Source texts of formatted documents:

============

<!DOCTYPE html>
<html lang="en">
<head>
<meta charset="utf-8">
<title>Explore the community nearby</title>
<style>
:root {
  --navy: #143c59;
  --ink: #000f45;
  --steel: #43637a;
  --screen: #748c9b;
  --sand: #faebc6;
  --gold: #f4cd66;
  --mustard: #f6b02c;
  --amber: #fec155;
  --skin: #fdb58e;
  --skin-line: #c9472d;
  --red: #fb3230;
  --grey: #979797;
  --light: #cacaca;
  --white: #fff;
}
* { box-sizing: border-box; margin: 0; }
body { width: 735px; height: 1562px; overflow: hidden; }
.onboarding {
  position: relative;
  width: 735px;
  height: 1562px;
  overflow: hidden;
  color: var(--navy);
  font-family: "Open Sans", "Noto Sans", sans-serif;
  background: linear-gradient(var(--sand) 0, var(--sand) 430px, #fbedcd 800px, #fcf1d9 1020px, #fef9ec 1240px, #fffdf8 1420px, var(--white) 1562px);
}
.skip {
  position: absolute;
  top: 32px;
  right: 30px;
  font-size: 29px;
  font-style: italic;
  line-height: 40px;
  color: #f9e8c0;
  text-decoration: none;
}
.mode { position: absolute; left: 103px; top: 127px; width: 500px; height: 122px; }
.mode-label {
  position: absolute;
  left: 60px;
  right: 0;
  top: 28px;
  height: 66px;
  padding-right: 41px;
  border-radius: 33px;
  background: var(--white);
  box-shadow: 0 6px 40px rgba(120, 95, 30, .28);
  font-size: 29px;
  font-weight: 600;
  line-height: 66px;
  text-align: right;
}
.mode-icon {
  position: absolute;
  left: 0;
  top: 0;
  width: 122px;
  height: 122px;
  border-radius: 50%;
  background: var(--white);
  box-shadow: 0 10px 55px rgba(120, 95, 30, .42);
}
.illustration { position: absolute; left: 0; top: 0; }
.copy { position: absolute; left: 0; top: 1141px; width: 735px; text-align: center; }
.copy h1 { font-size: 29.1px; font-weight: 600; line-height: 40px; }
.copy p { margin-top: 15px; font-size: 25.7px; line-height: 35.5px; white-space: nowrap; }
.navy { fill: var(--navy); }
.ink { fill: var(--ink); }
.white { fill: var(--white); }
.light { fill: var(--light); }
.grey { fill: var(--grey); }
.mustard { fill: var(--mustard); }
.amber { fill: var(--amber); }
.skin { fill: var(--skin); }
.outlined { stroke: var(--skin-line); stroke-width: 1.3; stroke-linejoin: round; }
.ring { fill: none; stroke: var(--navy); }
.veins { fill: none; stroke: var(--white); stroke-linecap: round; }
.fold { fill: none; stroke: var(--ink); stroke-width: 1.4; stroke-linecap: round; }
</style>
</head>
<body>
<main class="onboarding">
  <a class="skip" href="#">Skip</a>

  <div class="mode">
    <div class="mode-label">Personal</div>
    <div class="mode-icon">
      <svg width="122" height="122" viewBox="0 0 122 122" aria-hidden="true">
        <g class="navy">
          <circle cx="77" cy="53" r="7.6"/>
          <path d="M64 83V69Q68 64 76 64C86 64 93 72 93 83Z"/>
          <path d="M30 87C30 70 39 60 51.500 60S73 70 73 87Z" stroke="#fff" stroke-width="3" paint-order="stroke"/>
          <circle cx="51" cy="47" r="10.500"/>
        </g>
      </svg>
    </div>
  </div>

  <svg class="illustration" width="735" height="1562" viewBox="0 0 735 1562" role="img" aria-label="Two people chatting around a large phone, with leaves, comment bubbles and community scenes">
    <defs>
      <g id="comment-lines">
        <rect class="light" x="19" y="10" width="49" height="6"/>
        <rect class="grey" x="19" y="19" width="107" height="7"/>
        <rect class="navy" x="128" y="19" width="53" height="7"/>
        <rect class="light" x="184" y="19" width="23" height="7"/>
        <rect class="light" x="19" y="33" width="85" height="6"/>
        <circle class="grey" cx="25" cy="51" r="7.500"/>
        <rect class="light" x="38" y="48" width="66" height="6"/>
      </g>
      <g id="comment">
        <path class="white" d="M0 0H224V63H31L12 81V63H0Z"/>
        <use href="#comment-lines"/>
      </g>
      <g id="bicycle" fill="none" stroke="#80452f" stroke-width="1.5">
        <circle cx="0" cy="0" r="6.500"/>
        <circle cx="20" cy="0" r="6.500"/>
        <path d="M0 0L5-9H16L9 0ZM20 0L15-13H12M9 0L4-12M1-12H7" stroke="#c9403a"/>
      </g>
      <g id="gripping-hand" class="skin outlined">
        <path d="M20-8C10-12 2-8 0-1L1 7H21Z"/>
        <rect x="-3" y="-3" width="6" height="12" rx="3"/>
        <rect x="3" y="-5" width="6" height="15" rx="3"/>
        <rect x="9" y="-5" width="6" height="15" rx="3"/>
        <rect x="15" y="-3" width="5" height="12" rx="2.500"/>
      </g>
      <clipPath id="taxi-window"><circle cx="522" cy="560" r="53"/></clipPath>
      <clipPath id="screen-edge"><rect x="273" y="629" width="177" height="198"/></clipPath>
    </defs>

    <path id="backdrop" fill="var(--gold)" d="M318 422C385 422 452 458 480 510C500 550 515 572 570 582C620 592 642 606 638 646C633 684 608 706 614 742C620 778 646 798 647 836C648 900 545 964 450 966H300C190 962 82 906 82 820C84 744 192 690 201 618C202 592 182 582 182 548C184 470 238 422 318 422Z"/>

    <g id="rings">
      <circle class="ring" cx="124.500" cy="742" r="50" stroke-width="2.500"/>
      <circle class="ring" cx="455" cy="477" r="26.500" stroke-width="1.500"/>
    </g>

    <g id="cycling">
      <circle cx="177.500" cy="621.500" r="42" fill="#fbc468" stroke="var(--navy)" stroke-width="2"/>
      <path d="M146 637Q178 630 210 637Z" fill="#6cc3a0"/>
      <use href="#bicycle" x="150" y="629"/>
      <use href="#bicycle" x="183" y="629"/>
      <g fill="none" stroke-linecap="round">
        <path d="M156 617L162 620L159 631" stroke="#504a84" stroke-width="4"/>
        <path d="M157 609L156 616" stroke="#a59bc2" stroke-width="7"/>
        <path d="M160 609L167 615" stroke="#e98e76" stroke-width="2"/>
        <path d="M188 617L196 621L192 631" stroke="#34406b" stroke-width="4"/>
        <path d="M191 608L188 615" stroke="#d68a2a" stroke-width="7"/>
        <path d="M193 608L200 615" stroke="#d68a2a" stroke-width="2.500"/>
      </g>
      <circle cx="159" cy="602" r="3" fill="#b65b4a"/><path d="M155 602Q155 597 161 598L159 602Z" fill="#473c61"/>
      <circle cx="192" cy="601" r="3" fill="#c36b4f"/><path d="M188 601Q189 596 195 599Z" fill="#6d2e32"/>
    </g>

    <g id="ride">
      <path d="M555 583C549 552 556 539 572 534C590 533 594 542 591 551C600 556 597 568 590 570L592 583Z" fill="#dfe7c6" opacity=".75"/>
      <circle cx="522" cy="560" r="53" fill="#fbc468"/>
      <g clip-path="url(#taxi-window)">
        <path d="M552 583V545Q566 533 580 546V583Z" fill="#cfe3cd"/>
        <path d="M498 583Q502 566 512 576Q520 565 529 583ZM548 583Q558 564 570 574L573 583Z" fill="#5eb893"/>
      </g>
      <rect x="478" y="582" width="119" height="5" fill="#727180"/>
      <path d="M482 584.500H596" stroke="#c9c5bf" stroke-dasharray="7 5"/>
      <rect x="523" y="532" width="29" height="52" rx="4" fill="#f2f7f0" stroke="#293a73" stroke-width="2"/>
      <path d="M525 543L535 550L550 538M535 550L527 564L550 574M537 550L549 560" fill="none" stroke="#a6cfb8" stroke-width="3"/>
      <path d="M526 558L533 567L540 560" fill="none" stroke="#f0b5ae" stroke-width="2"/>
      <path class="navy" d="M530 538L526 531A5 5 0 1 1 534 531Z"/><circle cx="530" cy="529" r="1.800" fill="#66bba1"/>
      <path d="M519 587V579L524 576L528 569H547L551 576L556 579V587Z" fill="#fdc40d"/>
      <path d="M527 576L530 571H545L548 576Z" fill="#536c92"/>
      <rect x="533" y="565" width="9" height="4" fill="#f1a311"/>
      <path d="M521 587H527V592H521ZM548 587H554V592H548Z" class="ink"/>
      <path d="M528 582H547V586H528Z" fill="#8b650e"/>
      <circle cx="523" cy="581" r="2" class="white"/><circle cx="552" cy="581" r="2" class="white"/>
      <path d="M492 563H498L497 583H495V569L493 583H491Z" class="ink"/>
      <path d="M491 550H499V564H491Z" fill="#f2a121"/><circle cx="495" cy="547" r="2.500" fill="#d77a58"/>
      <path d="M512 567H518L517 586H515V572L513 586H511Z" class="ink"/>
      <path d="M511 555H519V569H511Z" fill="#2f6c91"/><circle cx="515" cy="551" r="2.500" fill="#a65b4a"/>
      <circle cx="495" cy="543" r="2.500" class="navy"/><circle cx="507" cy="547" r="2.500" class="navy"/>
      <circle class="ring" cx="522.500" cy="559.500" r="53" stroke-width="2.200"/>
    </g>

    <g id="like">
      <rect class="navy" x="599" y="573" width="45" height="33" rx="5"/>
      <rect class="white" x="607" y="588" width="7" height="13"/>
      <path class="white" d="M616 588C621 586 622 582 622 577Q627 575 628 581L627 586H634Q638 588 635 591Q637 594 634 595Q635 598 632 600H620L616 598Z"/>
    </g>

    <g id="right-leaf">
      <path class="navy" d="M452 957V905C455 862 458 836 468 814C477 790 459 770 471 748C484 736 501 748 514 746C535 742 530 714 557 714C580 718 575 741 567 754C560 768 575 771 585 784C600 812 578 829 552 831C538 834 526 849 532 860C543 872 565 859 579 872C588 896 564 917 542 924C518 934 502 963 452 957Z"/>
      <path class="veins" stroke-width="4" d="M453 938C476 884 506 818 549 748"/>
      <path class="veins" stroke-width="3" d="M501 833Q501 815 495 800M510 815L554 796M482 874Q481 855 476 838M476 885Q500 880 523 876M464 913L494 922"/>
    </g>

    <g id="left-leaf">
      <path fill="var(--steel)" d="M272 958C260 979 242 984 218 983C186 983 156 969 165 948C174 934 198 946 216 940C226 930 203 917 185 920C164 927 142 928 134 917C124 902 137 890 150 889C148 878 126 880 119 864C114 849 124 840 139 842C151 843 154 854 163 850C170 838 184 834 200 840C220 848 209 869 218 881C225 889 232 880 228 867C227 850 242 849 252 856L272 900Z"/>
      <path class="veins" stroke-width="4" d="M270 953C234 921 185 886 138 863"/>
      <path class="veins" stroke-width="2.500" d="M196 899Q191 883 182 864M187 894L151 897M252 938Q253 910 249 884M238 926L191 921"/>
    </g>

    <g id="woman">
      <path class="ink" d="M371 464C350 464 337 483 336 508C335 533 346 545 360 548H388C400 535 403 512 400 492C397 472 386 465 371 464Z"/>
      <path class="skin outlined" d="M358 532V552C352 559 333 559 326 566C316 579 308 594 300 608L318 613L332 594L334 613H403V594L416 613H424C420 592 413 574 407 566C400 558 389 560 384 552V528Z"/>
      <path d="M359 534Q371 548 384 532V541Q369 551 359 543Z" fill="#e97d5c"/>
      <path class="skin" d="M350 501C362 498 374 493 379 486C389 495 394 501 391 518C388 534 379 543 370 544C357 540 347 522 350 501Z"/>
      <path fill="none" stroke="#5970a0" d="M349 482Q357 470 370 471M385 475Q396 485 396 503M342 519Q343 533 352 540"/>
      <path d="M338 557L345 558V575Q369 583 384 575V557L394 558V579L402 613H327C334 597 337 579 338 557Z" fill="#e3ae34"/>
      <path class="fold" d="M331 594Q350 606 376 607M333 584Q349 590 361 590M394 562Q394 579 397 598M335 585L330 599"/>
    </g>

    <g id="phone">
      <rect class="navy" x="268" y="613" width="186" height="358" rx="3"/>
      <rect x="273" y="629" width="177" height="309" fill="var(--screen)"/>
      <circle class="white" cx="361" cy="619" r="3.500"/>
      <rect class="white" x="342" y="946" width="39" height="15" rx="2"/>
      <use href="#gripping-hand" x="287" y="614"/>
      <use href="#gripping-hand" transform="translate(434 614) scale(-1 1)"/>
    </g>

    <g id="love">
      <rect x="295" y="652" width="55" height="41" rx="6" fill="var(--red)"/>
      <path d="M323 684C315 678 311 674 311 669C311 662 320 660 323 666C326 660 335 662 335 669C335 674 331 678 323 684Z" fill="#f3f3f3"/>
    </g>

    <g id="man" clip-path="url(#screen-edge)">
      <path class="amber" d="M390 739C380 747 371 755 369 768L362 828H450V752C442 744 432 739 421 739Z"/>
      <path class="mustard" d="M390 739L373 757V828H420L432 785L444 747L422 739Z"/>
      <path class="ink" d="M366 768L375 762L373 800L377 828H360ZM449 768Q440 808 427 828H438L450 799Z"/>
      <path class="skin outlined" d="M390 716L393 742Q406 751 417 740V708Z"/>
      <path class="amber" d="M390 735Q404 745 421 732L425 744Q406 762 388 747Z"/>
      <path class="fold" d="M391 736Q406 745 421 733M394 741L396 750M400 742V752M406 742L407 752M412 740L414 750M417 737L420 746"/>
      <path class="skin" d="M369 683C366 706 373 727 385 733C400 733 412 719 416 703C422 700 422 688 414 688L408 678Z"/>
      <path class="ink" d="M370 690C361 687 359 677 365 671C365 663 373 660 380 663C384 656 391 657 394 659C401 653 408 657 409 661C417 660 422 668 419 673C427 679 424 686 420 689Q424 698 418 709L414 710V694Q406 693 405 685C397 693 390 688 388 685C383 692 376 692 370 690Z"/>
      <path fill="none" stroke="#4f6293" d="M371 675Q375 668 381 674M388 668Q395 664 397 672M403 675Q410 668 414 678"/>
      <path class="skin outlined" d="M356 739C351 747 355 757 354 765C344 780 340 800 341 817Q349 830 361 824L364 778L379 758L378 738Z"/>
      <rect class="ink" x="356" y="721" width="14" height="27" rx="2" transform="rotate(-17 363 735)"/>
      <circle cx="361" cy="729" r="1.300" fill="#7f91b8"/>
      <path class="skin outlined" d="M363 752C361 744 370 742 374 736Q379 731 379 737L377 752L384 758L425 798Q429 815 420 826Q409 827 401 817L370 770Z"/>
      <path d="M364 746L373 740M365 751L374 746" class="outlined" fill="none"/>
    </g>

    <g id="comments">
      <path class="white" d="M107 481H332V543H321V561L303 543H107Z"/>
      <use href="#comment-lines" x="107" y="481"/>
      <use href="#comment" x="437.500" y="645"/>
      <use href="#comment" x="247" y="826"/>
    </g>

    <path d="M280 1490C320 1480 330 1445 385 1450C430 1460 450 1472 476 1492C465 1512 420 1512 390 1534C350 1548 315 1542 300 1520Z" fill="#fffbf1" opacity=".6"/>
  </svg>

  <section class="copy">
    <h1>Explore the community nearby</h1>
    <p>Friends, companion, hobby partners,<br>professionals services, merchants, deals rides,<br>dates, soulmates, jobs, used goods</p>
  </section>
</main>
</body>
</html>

============

Report, from the entries above, each line where "right" is found.

  right: 30px;
  right: 0;
  padding-right: 41px;
  text-align: right;
    <g id="right-leaf">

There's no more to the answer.